Thomas Kent (51) was executed and buried in the yard of Cork Prison for his role in the failed rising on May 9, 1916.
The armed clash with Royal Irish Constabulary (RIC) members outside Castlelyons in north Cork was the only attempted rising outside Dublin in 1916.
Kent (inset) was buried in the prison yard by the British authorities, only metres from his execution site, despite the protests of his family.
However, the precise location of Kent's grave has been forgotten over the decades, though a plaque on the prison wall commemorates him.
Now, the Herald has confirmed that a third-party application has been made for an exhumation of the rebel's remains from Cork Prison yard.
Incoming Lord Mayor Chris O'Leary, Cork's first Sinn Fein mayor in more than 90 years, is supporting the campaign to properly honour Kent.
The Irish Prison Service (IPS) said that no building work has been done at the reputed site of the burial and is aware of the exhumation application.
"The IPS is not a party to such an (exhumation) application and has no information as to whether such a request for a licence has been or will be granted," a spokesperson said.
"A memorial plaque and grave surround marks the reputed location of the burial place of Thomas Kent within the grounds of Cork Prison.
"Any suggestion that his burial place has been built over is anecdotal.
"The works on the construction of the new prison have no impact whatsoever on the site of the existing facility and, accordingly, the remains of Thomas Kent have not been found in the course of any works.
"While Kent was a significant figure in terms of Irish history, the potential recovery, exhumation and re-interment of his remains if undertaken in the future will be carried out with the confidentiality, sensitivity and respect that is traditionally afforded to any grieving family."
The Kent family, historians and the Organisation of National Ex-Servicemen including campaigner Tomas O'Siochain want Kent's remains to be located, exhumed and re-interred with full honours in a family plot.
Kent was the only rebel outside Dublin, along with Roger Casement, to be executed for his role in the Easter Rising.

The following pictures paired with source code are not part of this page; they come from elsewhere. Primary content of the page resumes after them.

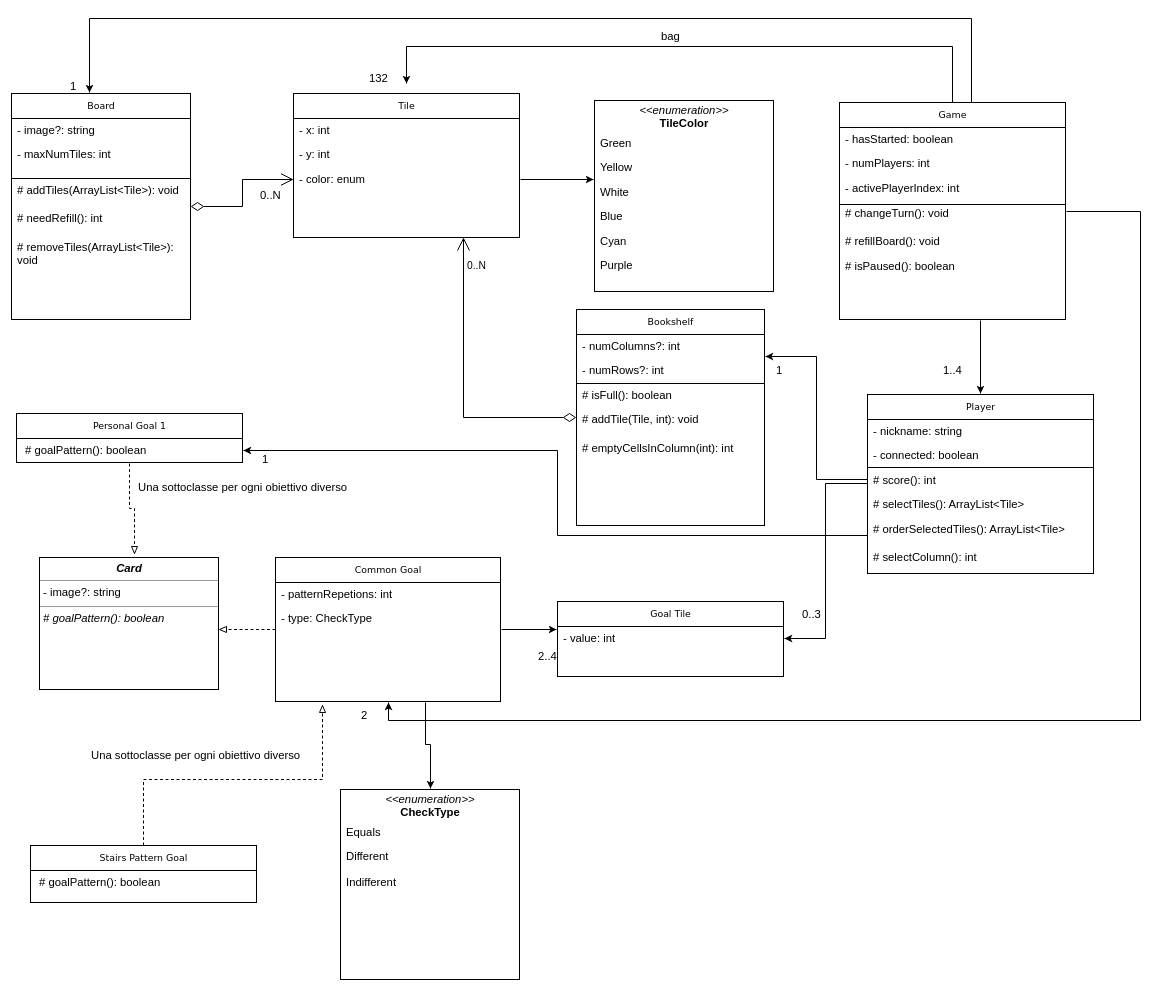
<!DOCTYPE html>
<html lang="it">
<head>
<meta charset="utf-8">
<title>Class diagram</title>
<style>
:root { --ink: #000; --paper: #fff; --soft-rule: #999; }
* { box-sizing: border-box; margin: 0; padding: 0; }
body { width: 1160px; height: 991px; overflow: hidden; background: var(--paper); }
.diagram { position: relative; width: 1160px; height: 991px; overflow: hidden; color: var(--ink); font: 11.3px/13px "Liberation Sans", Arial, sans-serif; }
.connectors { position: absolute; left: 0; top: 0; }
.connectors .line { fill: none; stroke: var(--ink); stroke-width: 1; }
.connectors .dashed { stroke-dasharray: 3 2.5; }
.class { position: absolute; left: var(--x); top: var(--y); width: var(--w); height: var(--h); display: flex; flex-direction: column; border: 1px solid var(--ink); background: var(--paper); }
.class h2 { flex: none; height: 25px; border-bottom: 1px solid var(--ink); text-align: center; font: 9.4px/23px "DejaVu Sans", Verdana, sans-serif; }
.class ul { list-style: none; padding: 5px 0 0 5px; white-space: nowrap; }
.class li { height: 24.4px; }
.class .attributes { flex: none; height: var(--split); border-bottom: 1px solid var(--ink); }
.class .wide { margin-top: 4px; }
.class.single ul { padding-left: 8px; }
.class.abstract h2 { height: 23px; font: italic bold 11.3px/20px "Liberation Sans", Arial, sans-serif; border-color: var(--soft-rule); }
.class.abstract .attributes { border-color: var(--soft-rule); }
.class.abstract ul { padding-left: 3px; }
.enum header { flex: none; padding-top: 3px; text-align: center; }
.enum header b { display: block; }
.enum ul { padding-top: 7px; }
.label { position: absolute; left: var(--x); top: var(--y); white-space: nowrap; }
.small { font-size: 10.3px; }
</style>
</head>
<body>
<main class="diagram">

<section class="class" style="--x:11px;--y:93px;--w:180px;--h:227px;--split:60px">
  <h2>Board</h2>
  <ul class="attributes"><li>- image?: string</li><li>- maxNumTiles: int</li></ul>
  <ul><li># addTiles(ArrayList&lt;Tile&gt;): void</li><li class="wide"># needRefill(): int</li><li class="wide"># removeTiles(ArrayList&lt;Tile&gt;):<br>void</li></ul>
</section>

<section class="class" style="--x:293px;--y:93px;--w:227px;--h:145px">
  <h2>Tile</h2>
  <ul><li>- x: int</li><li>- y: int</li><li>- color: enum</li></ul>
</section>

<section class="class enum" style="--x:594px;--y:100px;--w:180px;--h:192px">
  <header><i>&lt;&lt;enumeration&gt;&gt;</i><b>TileColor</b></header>
  <ul><li>Green</li><li>Yellow</li><li>White</li><li>Blue</li><li>Cyan</li><li>Purple</li></ul>
</section>

<section class="class" style="--x:839px;--y:102px;--w:227px;--h:218px;--split:77px">
  <h2>Game</h2>
  <ul class="attributes"><li>- hasStarted: boolean</li><li>- numPlayers: int</li><li>- activePlayerIndex: int</li></ul>
  <ul style="padding-top:2px"><li># changeTurn(): void</li><li class="wide"># refillBoard(): void</li><li># isPaused(): boolean</li></ul>
</section>

<section class="class" style="--x:576px;--y:309px;--w:189px;--h:217px;--split:49px">
  <h2>Bookshelf</h2>
  <ul class="attributes"><li>- numColumns?: int</li><li>- numRows?: int</li></ul>
  <ul><li># isFull(): boolean</li><li># addTile(Tile, int): void</li><li class="wide"># emptyCellsInColumn(int): int</li></ul>
</section>

<section class="class" style="--x:867px;--y:394px;--w:227px;--h:180px;--split:48px">
  <h2>Player</h2>
  <ul class="attributes"><li>- nickname: string</li><li>- connected: boolean</li></ul>
  <ul style="padding-top:6px"><li># score(): int</li><li># selectTiles(): ArrayList&lt;Tile&gt;</li><li># orderSelectedTiles(): ArrayList&lt;Tile&gt;</li><li class="wide"># selectColumn(): int</li></ul>
</section>

<section class="class single" style="--x:16px;--y:413px;--w:227px;--h:50px">
  <h2>Personal Goal 1</h2>
  <ul><li># goalPattern(): boolean</li></ul>
</section>

<section class="class abstract" style="--x:39px;--y:557px;--w:180px;--h:133px;--split:26px">
  <h2>Card</h2>
  <ul class="attributes"><li>- image?: string</li></ul>
  <ul><li><i># goalPattern(): boolean</i></li></ul>
</section>

<section class="class" style="--x:275px;--y:557px;--w:226px;--h:145px">
  <h2>Common Goal</h2>
  <ul><li>- patternRepetions: int</li><li>- type: CheckType</li></ul>
</section>

<section class="class" style="--x:557px;--y:601px;--w:227px;--h:76px">
  <h2>Goal Tile</h2>
  <ul><li>- value: int</li></ul>
</section>

<section class="class single" style="--x:30px;--y:845px;--w:227px;--h:58px">
  <h2>Stairs Pattern Goal</h2>
  <ul><li># goalPattern(): boolean</li></ul>
</section>

<section class="class enum" style="--x:340px;--y:789px;--w:180px;--h:191px">
  <header><i>&lt;&lt;enumeration&gt;&gt;</i><b>CheckType</b></header>
  <ul><li>Equals</li><li>Different</li><li style="margin-top:1px">Indifferent</li></ul>
</section>

<svg class="connectors" width="1160" height="991" viewBox="0 0 1160 991" aria-hidden="true">
  <defs>
    <marker id="arrow" markerUnits="userSpaceOnUse" markerWidth="10" markerHeight="10" refX="8" refY="4" orient="auto"><path d="M0 0L8 4L0 8L2 4Z"/></marker>
    <marker id="open" markerUnits="userSpaceOnUse" markerWidth="14" markerHeight="16" refX="12" refY="7" orient="auto"><path class="line" d="M0 1L12 7L0 13"/></marker>
    <marker id="inherit" markerUnits="userSpaceOnUse" markerWidth="10" markerHeight="10" refX="8" refY="4" orient="auto"><path d="M1 1L8 4L1 7Z" fill="#fff" stroke="#000"/></marker>
    <path id="diamond" d="M0 0L6 -4L12 0L6 4Z" fill="#fff" stroke="#000"/>
  </defs>
  <g transform="translate(.5 .5)">
    <g marker-end="url(#arrow)">
      <path class="line" marker-end="url(#arrow)" d="M971 102V18H89V92"/>
      <path class="line" marker-end="url(#arrow)" d="M952 102V46H406V83"/>
      <path class="line" marker-end="url(#arrow)" d="M520 179H593"/>
      <path class="line" marker-end="url(#arrow)" d="M980 320V393"/>
      <path class="line" marker-end="url(#arrow)" d="M867 479H816V356H765"/>
      <path class="line" marker-end="url(#arrow)" d="M867 535H557V450H243"/>
      <path class="line" marker-end="url(#arrow)" d="M867 483H825V638H784"/>
      <path class="line" marker-end="url(#arrow)" d="M501 629H556"/>
      <path class="line" marker-end="url(#arrow)" d="M1066 211H1140V720H388V702"/>
      <path class="line" marker-end="url(#arrow)" d="M425 702V744H430V788"/>
    </g>
    <path class="line" marker-end="url(#open)" d="M203 206H242V179H292"/>
    <path class="line" marker-end="url(#open)" d="M563 417H463V238"/>
    <use href="#diamond" x="191" y="206"/>
    <use href="#diamond" x="563" y="417"/>
    <path class="line dashed" d="M129 463V508H134V545"/>
    <path class="line" marker-end="url(#inherit)" d="M134 552V553"/>
    <path class="line dashed" d="M275 629H227"/>
    <path class="line" marker-end="url(#inherit)" d="M220 629H219"/>
    <path class="line dashed" d="M143 845V779H322V713"/>
    <path class="line" marker-end="url(#inherit)" d="M322 706V705"/>
  </g>
</svg>

<span class="label" style="--x:70px;--y:80px">1</span>
<span class="label" style="--x:369px;--y:72px">132</span>
<span class="label" style="--x:661px;--y:30px">bag</span>
<span class="label" style="--x:260px;--y:189px">0..N</span>
<span class="label small" style="--x:467px;--y:259px">0..N</span>
<span class="label" style="--x:776px;--y:364px">1</span>
<span class="label" style="--x:943px;--y:364px">1..4</span>
<span class="label" style="--x:262px;--y:453px">1</span>
<span class="label" style="--x:138px;--y:481px">Una sottoclasse per ogni obiettivo diverso</span>
<span class="label" style="--x:802px;--y:608px">0..3</span>
<span class="label" style="--x:538px;--y:650px">2..4</span>
<span class="label" style="--x:361px;--y:709px">2</span>
<span class="label" style="--x:91px;--y:749px">Una sottoclasse per ogni obiettivo diverso</span>
</main>
</body>
</html>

He was executed following a four-hour gun battle at the Kent family's farmhouse at Bawnard, Castlelyons with RIC officers and British soldiers.